And Gainey has really pulled a rabbit out of a hat this time.
In practice the day before the Canadiens hosted the Atlanta Thrashers on March 24, Gainey formed a new top line based totally on experience in hopes of finding lightning in a bottle for the sliding Habs. He touched Saku Koivu, Alex Tanguay and Alex Kovalev with his magic wand and, voila, chemistry was born. The Canadiens' top trio has been arguably the hottest line in hockey ever since.
"Sometimes you can't really explain why things happen," Koivu said. "We got some success in the first game, right from the get go, and we got some confidence. Right now we're moving well and I think that's the key. We're not stationary. We're trying to get in open space and we're finding the net right now."
The Koivu-Tanguay-Kovalev line, which is also together on the power play, has produced 12 goals, 16 assists and 46 shots on goal in the last five games. Coincidentally, the Canadiens are 4-0-1, on their way up the standings instead of trickling down.
They enter the weekend seventh in the East with 90 points.
"We played one time in Carolina earlier in the year and it didn't go particularly well," Tanguay told NHL.com. "It's a good feeling now. The points are coming for us."
Asked why the line is working now when it didn't earlier this season, Tanguay looked befuddled.

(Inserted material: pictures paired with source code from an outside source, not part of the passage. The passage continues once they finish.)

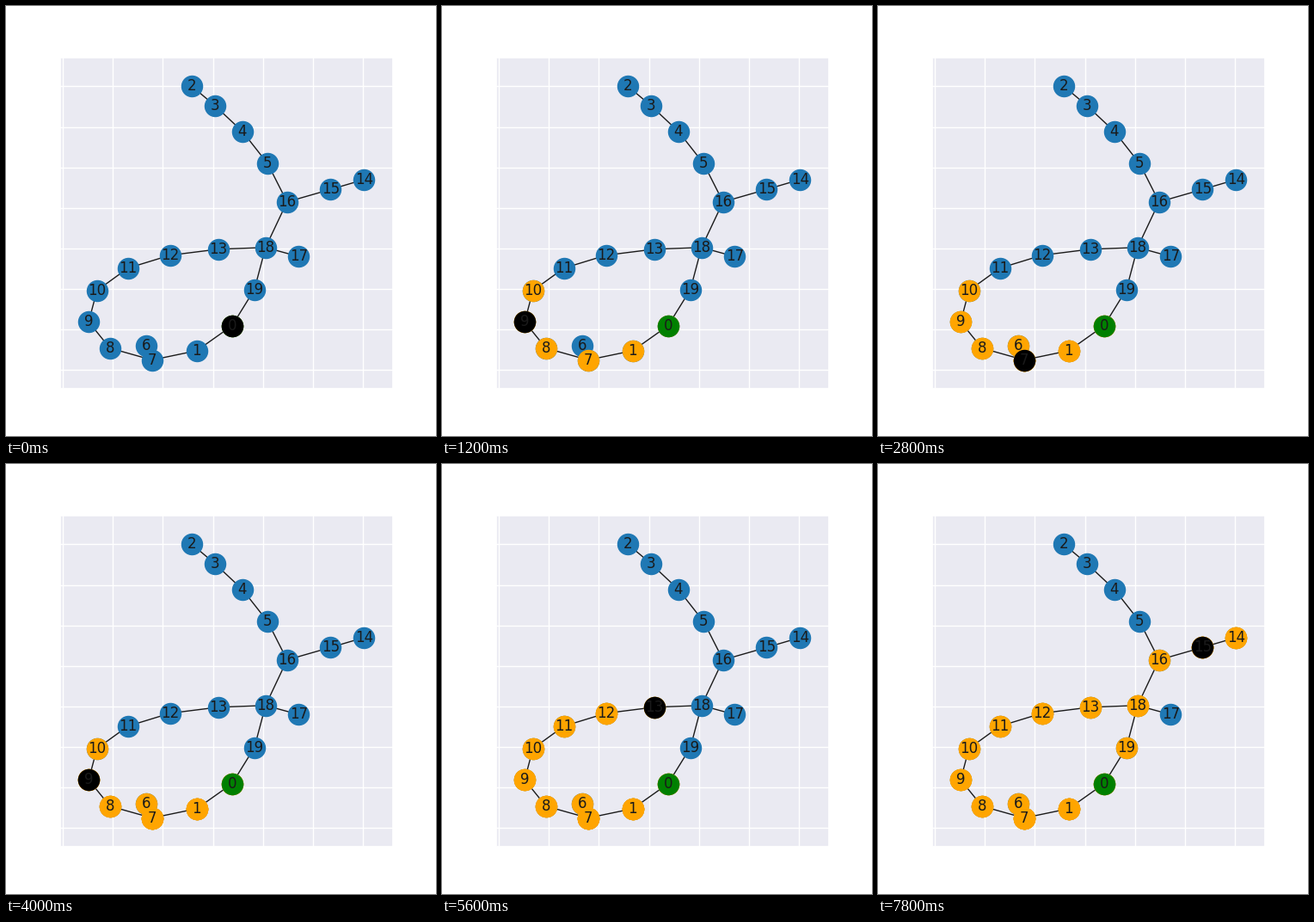
Recreate the animation shown at these times as a matplotlib script. Size 500 by 500 pixels, loop 8000 ms.

```python
import matplotlib.pyplot as plt
import numpy as np
from matplotlib.animation import FuncAnimation

# Graph layout: node centres in stage pixels, y pointing down
NODES = np.array([
    (262.8, 371.8), (221.8, 400.8), (216.3, 93.4), (242.8, 115.8),
    (274.8, 145.8), (304.3, 183.3), (163.3, 395.3), (169.8, 411.6),
    (120.8, 397.8), (96.1, 367.3), (105.8, 330.8), (141.8, 304.8),
    (190.8, 289.8), (246.8, 282.8), (416.4, 201.8), (377.3, 213.3),
    (326.8, 227.8), (340.3, 291.3), (301.8, 280.8), (288.8, 329.8),
])
COUNT = len(NODES)

# Neighbours by number are linked, except after a chain's end
CHAIN_ENDS = {1, 5, 13, 16}
EDGES = [(i, i + 1) for i in range(COUNT - 1) if i not in CHAIN_ENDS]
EDGES += [(0, 19), (1, 7), (5, 16), (13, 18), (16, 18)]

# Nodes where the walker picks a new heading
TURNS = [0, 10, 0, 6, 1, 7, 1, 10, 12, 11, 13, 12, 19, 14, 15, 14, 15, 14, 15]

INK = "#1a1a1a"


def shortest(a, b):
    """Breadth-first path from a to b, without a itself."""
    paths = [[a]]
    seen = {a}
    for path in paths:
        if path[-1] == b:
            return path[1:]
        for edge in EDGES:
            if path[-1] in edge:
                nxt = sum(edge) - path[-1]
                if nxt not in seen:
                    seen.add(nxt)
                    paths.append(path + [nxt])


walk = TURNS[:1]
for a, b in zip(TURNS, TURNS[1:]):
    walk += shortest(a, b)
walk = walk[:40]

plt.rcParams["font.family"] = "DejaVu Sans"
fig = plt.figure(figsize=(5, 5), dpi=100, facecolor="white")
ax = fig.add_axes([0.125, 0.11, 0.775, 0.77], facecolor="#eaeaf2")
ax.set(xlim=(62.5, 450), ylim=(445, 60), xticks=[], yticks=[])
for spine in ax.spines.values():
    spine.set(color="white", linewidth=1.25)

grid = dict(color="white", lw=1, snap=False, zorder=0.5)
for i in range(7):
    ax.axvline(round(66 + 58.2 * i) + 0.5, **grid)
for i in range(8):
    ax.axhline(round(93.45 + 47.1 * i) + 0.5, **grid)

for edge in EDGES:
    ax.plot(*NODES[list(edge)].T, color=INK, lw=1, zorder=1)
for i, (x, y) in enumerate(NODES):
    ax.text(x, y, str(i), size=12, color=INK,
            ha="center", va="center", zorder=3)


def dots(ids, color):
    return ax.scatter(*NODES[ids].T, s=300, color=color, zorder=2)


dots(list(range(COUNT)), "#1f78b4")
visited = dots(walk[:1], "orange")
dots(walk[:1], "green")
walker = dots(walk[:1], "black")


def update(step):
    visited.set_offsets(NODES[walk[:step + 1]])
    walker.set_offsets(NODES[[walk[step]]])
    return visited, walker


anim = FuncAnimation(fig, update, frames=len(walk), interval=200, repeat=True)
plt.show()
```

"It's hockey, you know," he said with a laugh. "You're good the one year and you're bad the other year. You're good one game and you're bad the other game. Right now it's a team effort. (Maxim) Lapierre's line and (Tomas Plekanec's) line have done a great job of giving us a couple of power plays and our line, we're able to capitalize on them. It's a total team effort."
The way this top line is clicking reminds Tanguay what it was like when he played with Joe Sakic and Milan Hejduk in Colorado in 2001, or more recently when he played with Jarome Iginla and Daymond Langkow in Calgary.

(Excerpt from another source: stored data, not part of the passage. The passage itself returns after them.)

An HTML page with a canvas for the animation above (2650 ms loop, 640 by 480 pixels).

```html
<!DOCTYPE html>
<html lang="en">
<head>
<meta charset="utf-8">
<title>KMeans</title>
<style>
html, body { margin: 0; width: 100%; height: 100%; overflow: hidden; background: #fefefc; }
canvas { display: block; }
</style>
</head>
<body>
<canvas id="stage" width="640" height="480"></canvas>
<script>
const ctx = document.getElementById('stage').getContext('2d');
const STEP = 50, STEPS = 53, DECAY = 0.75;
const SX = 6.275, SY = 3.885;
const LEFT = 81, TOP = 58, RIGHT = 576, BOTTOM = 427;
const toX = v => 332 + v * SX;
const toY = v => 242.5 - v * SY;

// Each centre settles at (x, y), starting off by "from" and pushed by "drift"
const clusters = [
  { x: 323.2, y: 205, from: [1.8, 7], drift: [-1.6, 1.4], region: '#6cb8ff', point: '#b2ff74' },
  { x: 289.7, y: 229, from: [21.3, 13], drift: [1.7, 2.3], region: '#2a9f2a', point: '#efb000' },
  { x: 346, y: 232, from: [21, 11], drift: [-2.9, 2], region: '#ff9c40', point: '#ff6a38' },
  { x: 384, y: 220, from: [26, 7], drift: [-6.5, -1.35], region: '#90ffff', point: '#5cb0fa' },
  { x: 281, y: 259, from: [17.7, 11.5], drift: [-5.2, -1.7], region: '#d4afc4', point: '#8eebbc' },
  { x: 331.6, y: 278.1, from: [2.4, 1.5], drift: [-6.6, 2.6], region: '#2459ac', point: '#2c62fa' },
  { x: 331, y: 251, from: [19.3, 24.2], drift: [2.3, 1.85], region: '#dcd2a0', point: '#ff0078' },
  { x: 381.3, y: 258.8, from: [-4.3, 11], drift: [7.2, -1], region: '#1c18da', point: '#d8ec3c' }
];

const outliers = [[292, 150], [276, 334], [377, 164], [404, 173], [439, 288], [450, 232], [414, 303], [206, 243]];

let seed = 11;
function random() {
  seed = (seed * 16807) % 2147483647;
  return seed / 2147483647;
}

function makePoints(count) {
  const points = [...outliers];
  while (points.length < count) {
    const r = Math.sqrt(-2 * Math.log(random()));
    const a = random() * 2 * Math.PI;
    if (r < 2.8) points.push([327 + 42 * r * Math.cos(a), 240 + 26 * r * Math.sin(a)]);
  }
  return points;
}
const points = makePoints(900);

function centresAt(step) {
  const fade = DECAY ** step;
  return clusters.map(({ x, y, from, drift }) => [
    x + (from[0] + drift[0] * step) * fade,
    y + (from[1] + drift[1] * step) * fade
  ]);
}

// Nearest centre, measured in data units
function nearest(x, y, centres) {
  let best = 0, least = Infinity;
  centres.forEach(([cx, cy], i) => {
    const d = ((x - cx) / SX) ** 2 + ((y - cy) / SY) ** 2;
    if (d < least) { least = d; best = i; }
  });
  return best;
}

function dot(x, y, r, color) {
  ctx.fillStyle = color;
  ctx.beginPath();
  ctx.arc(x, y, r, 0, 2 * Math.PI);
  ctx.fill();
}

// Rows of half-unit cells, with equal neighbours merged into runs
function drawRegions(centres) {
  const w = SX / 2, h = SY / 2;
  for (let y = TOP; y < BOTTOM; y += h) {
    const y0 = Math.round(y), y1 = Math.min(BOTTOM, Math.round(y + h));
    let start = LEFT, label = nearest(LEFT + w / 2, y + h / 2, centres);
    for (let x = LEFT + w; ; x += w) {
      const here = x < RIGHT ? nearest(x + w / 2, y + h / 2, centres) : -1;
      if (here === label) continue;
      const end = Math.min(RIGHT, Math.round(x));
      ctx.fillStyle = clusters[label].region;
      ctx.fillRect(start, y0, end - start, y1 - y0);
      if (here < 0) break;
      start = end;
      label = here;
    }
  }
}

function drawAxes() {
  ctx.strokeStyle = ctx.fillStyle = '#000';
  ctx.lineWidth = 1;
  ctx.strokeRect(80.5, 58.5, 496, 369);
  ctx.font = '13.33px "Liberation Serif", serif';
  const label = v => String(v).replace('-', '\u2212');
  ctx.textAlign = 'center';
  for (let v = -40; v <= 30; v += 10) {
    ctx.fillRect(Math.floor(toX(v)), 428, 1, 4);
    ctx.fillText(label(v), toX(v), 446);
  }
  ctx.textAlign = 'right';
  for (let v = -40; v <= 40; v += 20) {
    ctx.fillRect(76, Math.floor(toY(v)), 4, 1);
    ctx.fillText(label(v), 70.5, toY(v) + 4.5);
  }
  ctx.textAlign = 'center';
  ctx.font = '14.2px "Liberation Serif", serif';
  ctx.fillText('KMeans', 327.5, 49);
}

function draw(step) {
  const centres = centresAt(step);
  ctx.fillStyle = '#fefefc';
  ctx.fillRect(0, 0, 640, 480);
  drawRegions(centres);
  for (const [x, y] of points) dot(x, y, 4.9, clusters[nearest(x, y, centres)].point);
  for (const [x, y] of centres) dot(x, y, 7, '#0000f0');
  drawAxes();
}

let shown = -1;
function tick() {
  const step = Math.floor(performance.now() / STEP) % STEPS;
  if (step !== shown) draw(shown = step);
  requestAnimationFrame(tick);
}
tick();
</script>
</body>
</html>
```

"Every time we went on the ice, we felt like we could score two or three times as a line," Tanguay said. "That's the feeling we are getting right now. I don't think we have a Sakic or Forsberg here, but we're good enough to make plays and we've been playing pretty good."
Koivu said Gainey talked to them before he put the line together and stressed that if they were going to be successful, the key was playing well without the puck and supporting each other when they were able to get it back.

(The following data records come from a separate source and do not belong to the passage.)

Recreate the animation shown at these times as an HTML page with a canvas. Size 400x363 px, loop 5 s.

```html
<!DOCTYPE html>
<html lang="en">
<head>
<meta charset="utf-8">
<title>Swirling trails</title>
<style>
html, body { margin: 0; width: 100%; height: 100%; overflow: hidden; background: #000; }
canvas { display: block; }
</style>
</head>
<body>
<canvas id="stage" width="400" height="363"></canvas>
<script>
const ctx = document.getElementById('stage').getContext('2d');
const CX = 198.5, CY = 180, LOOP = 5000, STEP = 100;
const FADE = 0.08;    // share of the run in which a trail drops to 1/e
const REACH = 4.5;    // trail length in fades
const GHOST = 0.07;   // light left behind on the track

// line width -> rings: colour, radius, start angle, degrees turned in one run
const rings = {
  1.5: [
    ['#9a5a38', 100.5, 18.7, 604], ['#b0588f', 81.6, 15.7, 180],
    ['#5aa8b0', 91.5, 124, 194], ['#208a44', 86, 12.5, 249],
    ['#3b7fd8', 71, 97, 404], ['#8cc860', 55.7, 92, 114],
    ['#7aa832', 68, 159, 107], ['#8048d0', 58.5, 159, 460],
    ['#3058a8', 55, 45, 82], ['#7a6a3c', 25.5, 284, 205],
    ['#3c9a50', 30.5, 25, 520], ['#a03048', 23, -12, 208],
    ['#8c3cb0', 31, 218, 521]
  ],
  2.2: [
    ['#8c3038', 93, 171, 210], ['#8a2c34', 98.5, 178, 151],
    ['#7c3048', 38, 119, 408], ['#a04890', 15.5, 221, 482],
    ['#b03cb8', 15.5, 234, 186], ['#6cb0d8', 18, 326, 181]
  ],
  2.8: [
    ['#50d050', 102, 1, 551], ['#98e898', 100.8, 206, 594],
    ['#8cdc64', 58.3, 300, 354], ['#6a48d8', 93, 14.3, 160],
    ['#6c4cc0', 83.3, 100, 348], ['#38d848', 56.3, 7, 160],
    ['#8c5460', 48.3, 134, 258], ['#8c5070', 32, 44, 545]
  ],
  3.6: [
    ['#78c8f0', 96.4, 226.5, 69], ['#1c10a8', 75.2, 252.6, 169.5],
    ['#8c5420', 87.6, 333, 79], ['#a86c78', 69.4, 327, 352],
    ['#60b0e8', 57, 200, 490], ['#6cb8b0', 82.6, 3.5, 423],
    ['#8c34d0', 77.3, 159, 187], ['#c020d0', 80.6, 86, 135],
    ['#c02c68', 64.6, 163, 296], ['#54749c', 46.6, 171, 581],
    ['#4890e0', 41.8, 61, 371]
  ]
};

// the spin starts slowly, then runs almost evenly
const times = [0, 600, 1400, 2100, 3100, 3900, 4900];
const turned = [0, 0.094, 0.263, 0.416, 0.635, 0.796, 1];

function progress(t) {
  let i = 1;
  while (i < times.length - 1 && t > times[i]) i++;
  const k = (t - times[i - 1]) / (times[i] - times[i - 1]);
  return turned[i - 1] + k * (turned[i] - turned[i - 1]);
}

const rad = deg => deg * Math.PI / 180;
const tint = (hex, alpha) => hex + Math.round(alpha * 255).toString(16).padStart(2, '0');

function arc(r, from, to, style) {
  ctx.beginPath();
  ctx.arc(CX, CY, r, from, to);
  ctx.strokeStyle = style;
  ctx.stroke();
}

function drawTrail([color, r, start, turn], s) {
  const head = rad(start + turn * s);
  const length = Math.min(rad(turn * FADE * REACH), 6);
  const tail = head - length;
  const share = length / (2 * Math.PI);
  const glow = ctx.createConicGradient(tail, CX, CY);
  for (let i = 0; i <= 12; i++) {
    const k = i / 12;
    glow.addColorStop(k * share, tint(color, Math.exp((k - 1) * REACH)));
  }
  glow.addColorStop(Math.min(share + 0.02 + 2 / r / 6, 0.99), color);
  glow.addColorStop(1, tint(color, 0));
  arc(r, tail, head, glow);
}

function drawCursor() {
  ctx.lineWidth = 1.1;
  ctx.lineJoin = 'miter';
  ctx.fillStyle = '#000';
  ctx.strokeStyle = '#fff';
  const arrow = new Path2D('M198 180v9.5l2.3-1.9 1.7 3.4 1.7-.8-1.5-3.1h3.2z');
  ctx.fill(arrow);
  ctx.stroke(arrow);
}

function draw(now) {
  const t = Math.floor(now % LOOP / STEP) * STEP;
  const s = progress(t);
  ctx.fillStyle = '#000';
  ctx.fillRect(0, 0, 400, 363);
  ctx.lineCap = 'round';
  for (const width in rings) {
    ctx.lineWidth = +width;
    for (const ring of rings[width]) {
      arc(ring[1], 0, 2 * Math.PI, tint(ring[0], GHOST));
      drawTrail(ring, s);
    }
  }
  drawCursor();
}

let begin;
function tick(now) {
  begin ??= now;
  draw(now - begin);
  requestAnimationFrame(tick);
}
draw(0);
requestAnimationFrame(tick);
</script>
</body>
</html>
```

Well, their puck retrieval has been excellent and they've been keeping it in the zone for long stretches of time, which has in turn cut down the amount of shots the Canadiens were giving up.
"We can move the puck around and we can cycle the puck well," Koivu said. "We are trying to keep two guys close to the puck and then the third guy can stay high and kind of spread things around a bit. It's not getting too crowded in there.
"If you have three guys all over the ice, you're not going to create much, so we're trying to get the support there as quick as possible and we're quick. When you look at Tanguay in the corners, he gets a lot of loose pucks and rebounds. When that happens, you can maintain pressure. You're hoping the defensemen are going to be tired and that's when you get into open ice and the scoring chances."
Gainey said it looks like they're playing in sync right now and they are "waiting for someone to move into a hole."
Their chemistry has given Montreal's anemic power play new life, too.
The Canadiens have 10 power-play goals in their last 30 chances, nine of which have come with the same five-man unit on the ice - Tanguay, Koivu, Kovalev, Andrei Markov and Mathieu Schneider.
"To beat the (penalty killers) the passing has to be good and it has been," Gainey said. "We have been taking our shots. We're using our different tools. We're getting our shots from the blue line, plays down low and goals off the rush. They're really functioning on all cylinders."
Gainey also stressed Koivu's faceoff percentage. He's won 60.2 percent of his 108 draws (63-45) over the last five games, including a handful on the power play.
"On the power play, you get the opportunity to begin in the opponent's end zone," Gainey said, "and then you can have the puck and your right in prime real estate, where you want to be."
A quick look at the standings shows the Canadiens are, at least in realistic terms right now, where they want to be. They obviously would have preferred not to have put themselves in such a precarious position, but it appears Gainey's magic touch might be enough to pull them out of the woods.
"We all realize there are not many games left and we need to make the playoffs," Kovalev said, "so we started doing the things we're capable of and everything started working out."
Contact Dan Rosen at firstname.lastname@example.org